That's the easy part; any hack sportswriter could have told you that. The hard part is that this also ought to taint their coach's legacy as well. It's Phil Jackson's job to instruct his players to maintain their sportsmanship even in the face of another elimination road game severe ass-kicking, and to remove from the court those players who can't comply. If his orders were that Santiago not be touched, then he shouldn't have been in any danger at all; especially after the Odom ejection, it was Jackson's responsibility to figure out who could, and could not complete the game properly. His failure to do so should be remembered along with the thirteen NBA championships which he will carry with him into this retirement, and it would not be wrong for the NBA to fine him as well, and levy a suspension upon his inevitable return to the hardwood.

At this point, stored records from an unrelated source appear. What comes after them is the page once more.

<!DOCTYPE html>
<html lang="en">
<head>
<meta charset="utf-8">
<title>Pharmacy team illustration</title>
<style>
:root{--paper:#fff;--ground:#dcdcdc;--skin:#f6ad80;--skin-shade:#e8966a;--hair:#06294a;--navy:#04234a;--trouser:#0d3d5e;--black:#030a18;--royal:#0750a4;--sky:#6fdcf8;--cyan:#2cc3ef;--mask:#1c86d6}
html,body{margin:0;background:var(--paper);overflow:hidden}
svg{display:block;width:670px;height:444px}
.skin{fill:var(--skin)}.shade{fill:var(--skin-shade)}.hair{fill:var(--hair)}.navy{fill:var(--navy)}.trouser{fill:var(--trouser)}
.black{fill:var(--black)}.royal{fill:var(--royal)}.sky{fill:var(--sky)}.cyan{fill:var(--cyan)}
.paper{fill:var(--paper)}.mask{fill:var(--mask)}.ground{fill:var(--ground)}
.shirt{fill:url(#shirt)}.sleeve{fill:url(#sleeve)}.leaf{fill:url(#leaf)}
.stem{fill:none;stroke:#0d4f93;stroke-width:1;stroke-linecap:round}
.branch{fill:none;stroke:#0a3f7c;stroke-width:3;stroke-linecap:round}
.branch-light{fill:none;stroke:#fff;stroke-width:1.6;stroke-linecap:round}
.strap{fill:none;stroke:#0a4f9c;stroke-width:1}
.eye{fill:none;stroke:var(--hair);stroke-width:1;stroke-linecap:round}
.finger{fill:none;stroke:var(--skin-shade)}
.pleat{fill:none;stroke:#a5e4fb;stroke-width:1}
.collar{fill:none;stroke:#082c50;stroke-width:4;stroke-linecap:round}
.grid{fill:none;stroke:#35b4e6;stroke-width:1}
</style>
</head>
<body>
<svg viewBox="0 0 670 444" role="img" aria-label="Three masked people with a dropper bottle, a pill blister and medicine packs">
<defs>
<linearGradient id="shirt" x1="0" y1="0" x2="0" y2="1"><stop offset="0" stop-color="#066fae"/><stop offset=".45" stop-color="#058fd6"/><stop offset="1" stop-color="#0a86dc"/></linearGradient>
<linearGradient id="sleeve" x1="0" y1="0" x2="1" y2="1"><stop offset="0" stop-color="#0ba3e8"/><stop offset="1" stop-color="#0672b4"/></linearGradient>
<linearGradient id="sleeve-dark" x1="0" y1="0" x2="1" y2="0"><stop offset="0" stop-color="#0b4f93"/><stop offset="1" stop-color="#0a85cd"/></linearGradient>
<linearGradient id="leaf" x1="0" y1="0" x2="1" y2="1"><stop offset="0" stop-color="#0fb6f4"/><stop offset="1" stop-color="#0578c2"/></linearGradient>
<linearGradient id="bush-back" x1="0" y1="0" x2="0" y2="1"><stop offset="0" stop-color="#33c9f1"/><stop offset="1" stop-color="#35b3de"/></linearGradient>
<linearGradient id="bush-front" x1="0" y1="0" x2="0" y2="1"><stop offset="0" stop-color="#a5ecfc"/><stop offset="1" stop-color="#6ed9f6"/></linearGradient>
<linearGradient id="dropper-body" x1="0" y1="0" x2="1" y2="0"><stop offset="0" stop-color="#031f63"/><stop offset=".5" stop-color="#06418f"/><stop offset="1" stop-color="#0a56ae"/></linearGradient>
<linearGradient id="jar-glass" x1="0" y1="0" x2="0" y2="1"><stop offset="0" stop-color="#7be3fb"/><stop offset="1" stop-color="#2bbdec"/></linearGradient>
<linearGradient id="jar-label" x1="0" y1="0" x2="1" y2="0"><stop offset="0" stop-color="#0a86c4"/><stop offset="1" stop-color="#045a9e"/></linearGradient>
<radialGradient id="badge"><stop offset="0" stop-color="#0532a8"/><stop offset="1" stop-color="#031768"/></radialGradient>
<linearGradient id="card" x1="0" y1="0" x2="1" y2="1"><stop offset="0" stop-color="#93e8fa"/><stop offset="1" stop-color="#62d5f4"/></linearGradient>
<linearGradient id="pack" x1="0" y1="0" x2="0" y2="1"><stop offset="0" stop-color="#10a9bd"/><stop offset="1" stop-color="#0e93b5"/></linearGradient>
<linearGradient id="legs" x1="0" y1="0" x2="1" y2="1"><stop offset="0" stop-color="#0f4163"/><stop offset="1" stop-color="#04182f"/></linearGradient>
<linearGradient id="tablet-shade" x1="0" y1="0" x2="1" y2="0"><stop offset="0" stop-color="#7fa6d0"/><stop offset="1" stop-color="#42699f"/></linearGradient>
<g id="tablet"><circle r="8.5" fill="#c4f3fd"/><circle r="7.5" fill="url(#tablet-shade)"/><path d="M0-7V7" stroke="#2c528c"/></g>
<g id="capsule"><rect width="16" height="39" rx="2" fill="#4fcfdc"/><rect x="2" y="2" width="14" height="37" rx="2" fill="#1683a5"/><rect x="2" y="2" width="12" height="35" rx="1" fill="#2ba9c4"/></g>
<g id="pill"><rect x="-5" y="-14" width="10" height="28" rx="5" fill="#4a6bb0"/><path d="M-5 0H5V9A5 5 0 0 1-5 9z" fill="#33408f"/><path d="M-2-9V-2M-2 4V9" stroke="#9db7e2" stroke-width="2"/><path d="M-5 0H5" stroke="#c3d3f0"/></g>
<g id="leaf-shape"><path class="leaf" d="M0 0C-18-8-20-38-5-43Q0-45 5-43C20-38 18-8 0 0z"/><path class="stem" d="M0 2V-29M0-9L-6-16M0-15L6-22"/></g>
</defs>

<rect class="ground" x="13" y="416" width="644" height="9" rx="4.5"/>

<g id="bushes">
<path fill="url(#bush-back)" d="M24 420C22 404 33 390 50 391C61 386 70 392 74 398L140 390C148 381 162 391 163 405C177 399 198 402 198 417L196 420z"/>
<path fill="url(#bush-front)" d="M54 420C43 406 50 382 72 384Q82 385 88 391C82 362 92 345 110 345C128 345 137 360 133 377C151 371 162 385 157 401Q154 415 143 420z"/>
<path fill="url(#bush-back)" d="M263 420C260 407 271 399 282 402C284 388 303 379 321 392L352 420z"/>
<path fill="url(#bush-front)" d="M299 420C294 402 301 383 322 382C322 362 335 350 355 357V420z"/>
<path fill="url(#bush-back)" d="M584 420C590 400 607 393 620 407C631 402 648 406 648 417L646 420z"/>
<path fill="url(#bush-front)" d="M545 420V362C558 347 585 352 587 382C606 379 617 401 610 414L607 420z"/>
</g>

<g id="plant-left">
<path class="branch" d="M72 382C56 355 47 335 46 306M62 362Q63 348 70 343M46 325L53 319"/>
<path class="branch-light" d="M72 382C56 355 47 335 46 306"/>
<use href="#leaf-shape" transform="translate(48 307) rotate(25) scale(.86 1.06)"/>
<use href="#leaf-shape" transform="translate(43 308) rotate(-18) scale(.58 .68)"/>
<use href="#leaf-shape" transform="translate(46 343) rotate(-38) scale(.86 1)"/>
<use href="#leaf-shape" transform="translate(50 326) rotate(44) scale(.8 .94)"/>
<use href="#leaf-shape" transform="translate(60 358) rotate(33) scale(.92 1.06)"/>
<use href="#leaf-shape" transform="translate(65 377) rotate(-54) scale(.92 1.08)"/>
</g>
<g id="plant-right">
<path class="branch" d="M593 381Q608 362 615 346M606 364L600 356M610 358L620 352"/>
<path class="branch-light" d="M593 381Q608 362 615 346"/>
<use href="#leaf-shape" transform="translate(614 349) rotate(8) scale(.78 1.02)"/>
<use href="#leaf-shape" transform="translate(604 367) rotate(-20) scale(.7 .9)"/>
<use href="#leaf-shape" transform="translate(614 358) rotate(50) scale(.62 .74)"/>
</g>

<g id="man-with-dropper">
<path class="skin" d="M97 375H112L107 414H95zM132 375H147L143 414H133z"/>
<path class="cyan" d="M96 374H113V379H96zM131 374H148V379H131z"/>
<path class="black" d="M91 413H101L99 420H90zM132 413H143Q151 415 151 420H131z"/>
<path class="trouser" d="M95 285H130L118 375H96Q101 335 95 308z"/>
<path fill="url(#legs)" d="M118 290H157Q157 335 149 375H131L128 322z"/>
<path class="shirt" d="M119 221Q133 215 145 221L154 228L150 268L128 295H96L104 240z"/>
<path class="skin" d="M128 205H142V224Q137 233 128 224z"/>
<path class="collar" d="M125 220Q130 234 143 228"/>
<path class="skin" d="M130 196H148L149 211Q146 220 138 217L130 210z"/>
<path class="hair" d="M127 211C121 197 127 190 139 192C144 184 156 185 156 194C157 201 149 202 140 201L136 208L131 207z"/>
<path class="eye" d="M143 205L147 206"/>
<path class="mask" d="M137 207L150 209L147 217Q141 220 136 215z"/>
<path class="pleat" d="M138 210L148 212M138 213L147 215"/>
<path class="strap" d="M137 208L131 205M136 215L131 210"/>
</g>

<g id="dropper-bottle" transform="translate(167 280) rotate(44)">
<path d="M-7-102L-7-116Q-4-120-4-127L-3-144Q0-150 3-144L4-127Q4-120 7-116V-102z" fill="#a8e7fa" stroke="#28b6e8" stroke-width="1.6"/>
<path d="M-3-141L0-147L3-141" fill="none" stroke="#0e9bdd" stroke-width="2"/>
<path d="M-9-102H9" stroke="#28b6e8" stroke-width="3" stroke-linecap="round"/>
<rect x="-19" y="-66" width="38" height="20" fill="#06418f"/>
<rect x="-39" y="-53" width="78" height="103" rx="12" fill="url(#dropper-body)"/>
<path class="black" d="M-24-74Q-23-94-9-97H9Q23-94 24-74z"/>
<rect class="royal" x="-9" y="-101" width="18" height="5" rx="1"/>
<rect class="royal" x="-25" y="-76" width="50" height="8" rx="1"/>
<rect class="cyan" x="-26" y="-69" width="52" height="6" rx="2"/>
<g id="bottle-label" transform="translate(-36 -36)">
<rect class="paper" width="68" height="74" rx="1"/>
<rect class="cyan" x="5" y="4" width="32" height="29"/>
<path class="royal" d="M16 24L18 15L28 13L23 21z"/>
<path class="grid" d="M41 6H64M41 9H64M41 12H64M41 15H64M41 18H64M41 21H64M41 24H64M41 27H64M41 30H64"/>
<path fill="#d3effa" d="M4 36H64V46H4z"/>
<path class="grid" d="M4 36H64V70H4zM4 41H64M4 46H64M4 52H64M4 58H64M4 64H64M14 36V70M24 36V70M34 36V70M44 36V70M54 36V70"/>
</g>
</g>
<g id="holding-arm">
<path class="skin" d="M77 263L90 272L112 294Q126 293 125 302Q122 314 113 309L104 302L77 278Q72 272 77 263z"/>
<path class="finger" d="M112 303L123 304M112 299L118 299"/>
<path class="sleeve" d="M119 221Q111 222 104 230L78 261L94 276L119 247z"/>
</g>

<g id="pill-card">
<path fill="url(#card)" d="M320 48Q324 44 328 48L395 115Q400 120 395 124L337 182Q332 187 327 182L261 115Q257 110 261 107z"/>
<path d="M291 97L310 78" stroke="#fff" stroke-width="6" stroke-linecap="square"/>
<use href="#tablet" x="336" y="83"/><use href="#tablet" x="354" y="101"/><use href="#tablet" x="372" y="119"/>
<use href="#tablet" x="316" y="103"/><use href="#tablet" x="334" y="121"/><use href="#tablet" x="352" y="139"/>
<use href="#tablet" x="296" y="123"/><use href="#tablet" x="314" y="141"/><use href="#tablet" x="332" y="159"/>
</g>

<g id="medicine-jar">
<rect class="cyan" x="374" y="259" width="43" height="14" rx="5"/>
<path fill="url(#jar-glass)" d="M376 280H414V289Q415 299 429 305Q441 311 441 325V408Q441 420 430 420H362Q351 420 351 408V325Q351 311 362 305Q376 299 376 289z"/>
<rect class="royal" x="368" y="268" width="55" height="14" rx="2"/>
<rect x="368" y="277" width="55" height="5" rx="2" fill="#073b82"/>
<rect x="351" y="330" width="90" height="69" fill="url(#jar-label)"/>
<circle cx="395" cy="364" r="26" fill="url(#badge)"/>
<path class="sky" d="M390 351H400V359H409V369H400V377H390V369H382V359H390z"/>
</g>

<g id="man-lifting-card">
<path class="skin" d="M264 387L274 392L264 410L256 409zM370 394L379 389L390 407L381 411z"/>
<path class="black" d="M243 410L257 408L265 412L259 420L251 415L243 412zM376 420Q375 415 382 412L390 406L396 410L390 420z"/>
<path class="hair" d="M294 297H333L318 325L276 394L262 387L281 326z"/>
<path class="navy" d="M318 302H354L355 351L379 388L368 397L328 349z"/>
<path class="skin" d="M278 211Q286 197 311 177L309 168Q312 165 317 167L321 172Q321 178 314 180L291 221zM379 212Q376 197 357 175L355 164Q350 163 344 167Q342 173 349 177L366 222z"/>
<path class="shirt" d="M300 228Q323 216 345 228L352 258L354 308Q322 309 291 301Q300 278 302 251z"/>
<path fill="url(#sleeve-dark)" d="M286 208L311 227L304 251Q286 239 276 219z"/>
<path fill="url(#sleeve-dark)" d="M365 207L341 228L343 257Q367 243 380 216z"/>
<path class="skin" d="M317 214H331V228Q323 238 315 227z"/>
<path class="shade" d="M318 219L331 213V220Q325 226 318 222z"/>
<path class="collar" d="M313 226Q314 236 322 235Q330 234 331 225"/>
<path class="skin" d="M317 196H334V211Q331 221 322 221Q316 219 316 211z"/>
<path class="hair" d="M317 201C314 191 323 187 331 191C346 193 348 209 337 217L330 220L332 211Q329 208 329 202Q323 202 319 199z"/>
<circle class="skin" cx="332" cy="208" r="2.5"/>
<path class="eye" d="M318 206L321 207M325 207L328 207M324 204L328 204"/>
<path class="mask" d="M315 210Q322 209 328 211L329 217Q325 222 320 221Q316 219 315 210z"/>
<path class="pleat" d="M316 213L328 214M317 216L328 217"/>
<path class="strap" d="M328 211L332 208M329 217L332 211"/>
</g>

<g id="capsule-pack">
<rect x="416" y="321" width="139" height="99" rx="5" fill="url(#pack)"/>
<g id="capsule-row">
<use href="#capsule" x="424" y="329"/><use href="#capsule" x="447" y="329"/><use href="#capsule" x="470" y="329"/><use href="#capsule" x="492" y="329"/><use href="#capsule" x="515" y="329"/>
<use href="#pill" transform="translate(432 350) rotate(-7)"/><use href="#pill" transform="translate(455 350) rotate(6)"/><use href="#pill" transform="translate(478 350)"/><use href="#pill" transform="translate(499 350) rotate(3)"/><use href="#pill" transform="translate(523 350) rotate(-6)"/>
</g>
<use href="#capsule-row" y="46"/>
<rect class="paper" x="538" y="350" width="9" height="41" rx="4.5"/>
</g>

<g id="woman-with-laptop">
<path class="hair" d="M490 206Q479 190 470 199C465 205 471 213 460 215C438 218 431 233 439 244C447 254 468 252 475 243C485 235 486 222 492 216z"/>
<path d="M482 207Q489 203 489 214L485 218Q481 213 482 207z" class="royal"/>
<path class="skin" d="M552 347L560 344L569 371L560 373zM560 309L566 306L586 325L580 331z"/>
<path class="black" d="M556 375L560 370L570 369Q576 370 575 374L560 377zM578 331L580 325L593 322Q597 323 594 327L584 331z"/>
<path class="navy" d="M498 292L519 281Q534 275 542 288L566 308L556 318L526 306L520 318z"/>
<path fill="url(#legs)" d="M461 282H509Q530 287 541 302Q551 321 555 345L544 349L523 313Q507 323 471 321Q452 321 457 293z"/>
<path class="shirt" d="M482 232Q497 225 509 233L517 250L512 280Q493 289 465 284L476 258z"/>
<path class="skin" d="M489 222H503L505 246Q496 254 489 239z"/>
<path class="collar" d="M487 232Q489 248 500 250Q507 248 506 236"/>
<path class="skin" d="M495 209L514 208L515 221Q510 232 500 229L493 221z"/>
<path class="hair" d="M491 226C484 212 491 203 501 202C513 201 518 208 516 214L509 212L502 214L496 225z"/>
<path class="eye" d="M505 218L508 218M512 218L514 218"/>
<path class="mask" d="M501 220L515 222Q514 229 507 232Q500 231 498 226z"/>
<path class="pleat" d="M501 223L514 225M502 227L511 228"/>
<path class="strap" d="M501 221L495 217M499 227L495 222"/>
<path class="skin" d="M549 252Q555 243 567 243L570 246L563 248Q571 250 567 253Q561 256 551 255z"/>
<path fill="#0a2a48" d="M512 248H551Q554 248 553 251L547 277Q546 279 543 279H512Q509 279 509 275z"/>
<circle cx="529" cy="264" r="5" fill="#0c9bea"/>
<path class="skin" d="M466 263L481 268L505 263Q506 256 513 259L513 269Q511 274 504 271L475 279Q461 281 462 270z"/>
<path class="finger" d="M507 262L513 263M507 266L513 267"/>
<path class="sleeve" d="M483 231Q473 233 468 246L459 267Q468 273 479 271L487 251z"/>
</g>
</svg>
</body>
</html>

Just as bad, of course, we're stuck with Mark Cuban's punim for at least one more round.
WEEP NO MORE, MY LADY:  If you'll go back through this blog's archives you know how much coverage we devoted to thoroughbred racing back in the day -- that "express your love for Affirmed or Alydar in haiku form" post generated a record for comments at the time -- but as this RealClearSports slideshow of Most Diminished Sports reminds us, the Kentucky Derby ain't what it once was for most of America, nor are the Penn Relays, America's Cup, the PBA Tour, Indianapolis 500 or prize fights anywhere close to where they once were in popular consciousness. Is this an irretrievable decline? Or does Barbaro-mania suggest that any of them could come back at any time -- it just takes the right star?

I did watch the Derby with the girls on Saturday; as my father did for me and Todd, we each drew slips of paper with numbers 1-20 on them to have a rooting interest for The Fastest Two Minutes In All Of Sports. But I cannot imagine taking them to a track to actually watch horse racing in person as I did several times as a kid -- the word "unsavory" comes to mind.

Sunday, May 8, 2011

KELLYCLARKSON! Oh, there were moments during tonight's Amazing Race finale (kudos to Luke's t-shirt at the map, and the incident occasioning the post title), but as Linda Holmes tweeted: "I enjoyed you, Amazing Race, but you don't know how to build a race anymore. That was an appallingly designed leg."

The tasks simply didn't provide the level of challenge which any episode of the show is supposed to provide, and especially the finale. What was the degree of difficulty? Where was the physical effort or memory test? the task that required patience?

What I treasure in this show is when it rewards skill. Tonight's ep didn't, with one exception I'll leave to below the fold. Yes, we have a winner, and it wasn't unjust, but it wasn't justified either. It just happened.

ORCHESTRAL MANOUEVRES IN THE DOCKET: The Inquirer's Peter Dobrin surveys the troubled state of the Philadelphia Orchestra, fearing the worst: "A great orchestra is a rare and perishable thing. It takes decades to make, just months to ruin."